    Caliber: This is a big one for me. I'm not going to get into a caliber debate here BUT the very fact that there is a debate tells me something. For many the 9mm has proven itself to be "adequate"; for me the jury is still out so I go bigger. Most of the time 10mm these days but the correct 45 loads will do as well. The 38 super is also a trust worthy round in my estimation when loaded HOT (near 357 velocities). 40 is about the slowest / smallest caliber I will carry. 9mm is a "better than nothing" choice and is rarely carried, and never in a gun that is available in a larger caliber.

    Cost: Who cares? I reload so I really don't care about the ammo cost. And when faced with a threat the last thing I'm going to be thinking about is how much money I saved on the gun I'm carrying. As a matter of fact I want to be armed with the best gun money can buy. My life and the lives of my loved ones are well worth it.
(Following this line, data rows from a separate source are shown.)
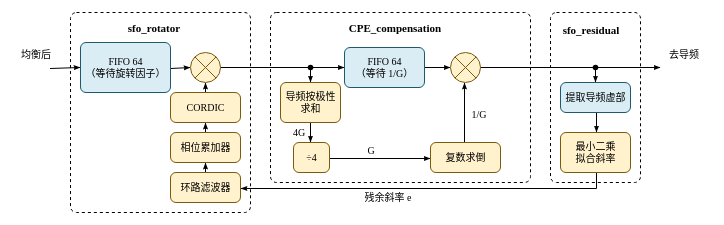
<!DOCTYPE html>
<html lang="zh-CN">
<head>
<meta charset="utf-8">
<title>sfo_rotator / CPE_compensation / sfo_residual</title>
<style>
:root {
  --ink: #000;
  --paper: #fff;
  --blue-fill: #daedf4;
  --blue-line: #1f5a6c;
  --gold-fill: #fff2cc;
  --gold-line: #7a5a0c;
}
* { box-sizing: border-box; }
html, body { margin: 0; background: var(--paper); }
body { width: 724px; height: 225px; overflow: hidden; }
.diagram {
  position: relative;
  width: 724px;
  height: 225px;
  overflow: hidden;
  color: var(--ink);
  font: 10px/12px "Liberation Serif", "Noto Sans CJK SC", serif;
}
.wires { position: absolute; left: 0; top: 0; }
.group rect { fill: none; stroke: var(--ink); stroke-dasharray: 3 3; }
.wire { fill: none; stroke: var(--ink); }
.wire.arrow { marker-end: url(#arrowhead); }
.mixer { fill: var(--gold-fill); stroke: var(--gold-line); }
.node, .label, .title {
  position: absolute;
  left: var(--x);
  top: var(--y);
  width: var(--w);
  height: var(--h);
  display: flex;
  align-items: center;
  justify-content: center;
  text-align: center;
  white-space: nowrap;
}
.node { border: 1px solid; border-radius: 6px; }
.node span { color: var(--ink); }
.fifo, .extract { background: var(--blue-fill); border-color: var(--blue-line); }
.step { background: var(--gold-fill); border-color: var(--gold-line); }
.title { height: 14px; font-size: 11px; font-weight: 700; }
.label { height: 14px; }
</style>
</head>
<body>
<main class="diagram">
  <svg class="wires" width="724" height="225" viewBox="0 0 724 225" aria-hidden="true">
    <defs>
      <marker id="arrowhead" markerUnits="userSpaceOnUse" markerWidth="8" markerHeight="6" refX="6.5" refY="3" orient="auto">
        <path d="M0 0.4L7 3L0 5.6L1 3z"/>
      </marker>
      <g id="mixer">
        <circle class="mixer" r="15"/>
        <path class="mixer" d="M-10.6 -10.6L10.6 10.6M10.6 -10.6L-10.6 10.6"/>
      </g>
    </defs>

    <g class="group">
      <rect x="70.5" y="12.5" width="180" height="200" rx="6"/>
      <rect x="270.5" y="12.5" width="260" height="170" rx="6"/>
      <rect x="550.5" y="12.5" width="90" height="170" rx="6"/>
    </g>

    <g class="main-path">
      <path class="wire arrow" d="M50 68.5L80 67.5"/>
      <path class="wire arrow" d="M171 68.5L190 67.5"/>
      <path class="wire arrow" d="M220 67.5H344"/>
      <path class="wire arrow" d="M425 67.5H450"/>
      <path class="wire arrow" d="M480 67.5H660"/>
      <circle cx="310.5" cy="67.5" r="2.8"/>
      <circle cx="595.5" cy="67.5" r="2.8"/>
    </g>

    <g class="branches">
      <path class="wire arrow" d="M310.5 67V82"/>
      <path class="wire arrow" d="M310.5 122V142"/>
      <path class="wire arrow" d="M330 158.5H430"/>
      <path class="wire arrow" d="M464.5 142V83"/>
      <path class="wire arrow" d="M595.5 67V82"/>
      <path class="wire arrow" d="M596.5 112V132"/>
      <path class="wire arrow" d="M596.5 172V188.5H241"/>
      <path class="wire arrow" d="M205.5 172V163"/>
      <path class="wire arrow" d="M205.5 132V123"/>
      <path class="wire arrow" d="M205.5 92V83"/>
    </g>

    <use href="#mixer" x="205.5" y="67.5"/>
    <use href="#mixer" x="465.5" y="67.5"/>
  </svg>

  <div class="title" style="--x:104px;--y:21px;--w:100px">sfo_rotator</div>
  <div class="title" style="--x:335px;--y:21px;--w:120px">CPE_compensation</div>
  <div class="title" style="--x:541px;--y:23px;--w:100px">sfo_residual</div>

  <div class="node fifo" style="--x:80px;--y:42px;--w:91px;--h:51px"><span>FIFO 64<br>（等待旋转因子）</span></div>
  <div class="node step" style="--x:170px;--y:92px;--w:71px;--h:31px"><span>CORDIC</span></div>
  <div class="node step" style="--x:170px;--y:132px;--w:71px;--h:31px"><span>相位累加器</span></div>
  <div class="node step" style="--x:170px;--y:172px;--w:71px;--h:31px"><span>环路滤波器</span></div>

  <div class="node fifo" style="--x:344px;--y:47px;--w:81px;--h:41px"><span>FIFO 64<br>（等待 1/G）</span></div>
  <div class="node step" style="--x:280px;--y:82px;--w:61px;--h:41px"><span>导频按极性<br>求和</span></div>
  <div class="node step" style="--x:293px;--y:142px;--w:37px;--h:31px"><span>÷4</span></div>
  <div class="node step" style="--x:430px;--y:142px;--w:71px;--h:31px"><span>复数求倒</span></div>

  <div class="node extract" style="--x:560px;--y:82px;--w:71px;--h:31px"><span>提取导频虚部</span></div>
  <div class="node step" style="--x:560px;--y:132px;--w:71px;--h:41px"><span>最小二乘<br>拟合斜率</span></div>

  <div class="label" style="--x:16px;--y:48px;--w:40px">均衡后</div>
  <div class="label" style="--x:664px;--y:48px;--w:40px">去导频</div>
  <div class="label" style="--x:289px;--y:126px;--w:20px">4G</div>
  <div class="label" style="--x:361px;--y:144px;--w:20px">G</div>
  <div class="label" style="--x:469px;--y:108px;--w:20px">1/G</div>
  <div class="label" style="--x:358px;--y:191px;--w:60px">残余斜率 e</div>
</main>
</body>
</html>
    Availability: Come on now. Once I get the gun I want I've got it. I promise you; if I end up in a gun fight with it I'm not going to pause to run to Walmart or the local gun shop for ammo and parts in the middle of things. I carry a gun for the moment that I'm called upon to put it into action. THAT moment is all that matters.

    Design and controls: This is another big one for me. I own a "few" guns and enjoy the diversity of many unique designs but when it comes to carry I want anything I carry to be very similar with the same manual of arms. All the controls in the same places with the same operation. In the heat of the moment I don't want to have to think about how THIS gun operates; they all operate the same. As the old saying goes; "don't fear the man that owns 100 guns; fear the man that owns 1 gun; he likely knows how to use it".


    Oh yes; Capacity: Not as important to me as most other features. I carry a gun for defense not offense. When the option to retreat is there I'm going to take it. A fire fight is the very last option. That said; my life such as it is now is VERY unlikely to put me in a situation where I'm under attack by a large group. High capacity just isn't a factor.

    What I do find REALLY interesting is the 9mm crowd that is so fond of saying how "it is all about shot placement" then touts the need for carrying huge amounts of ammo LOL ................ I guess I just don't understand.
    Last edited: Mar 6, 2020
  20. Trunk Monkey

    Trunk Monkey Well-Known Member

    That's easy, tweakers hunt in packs.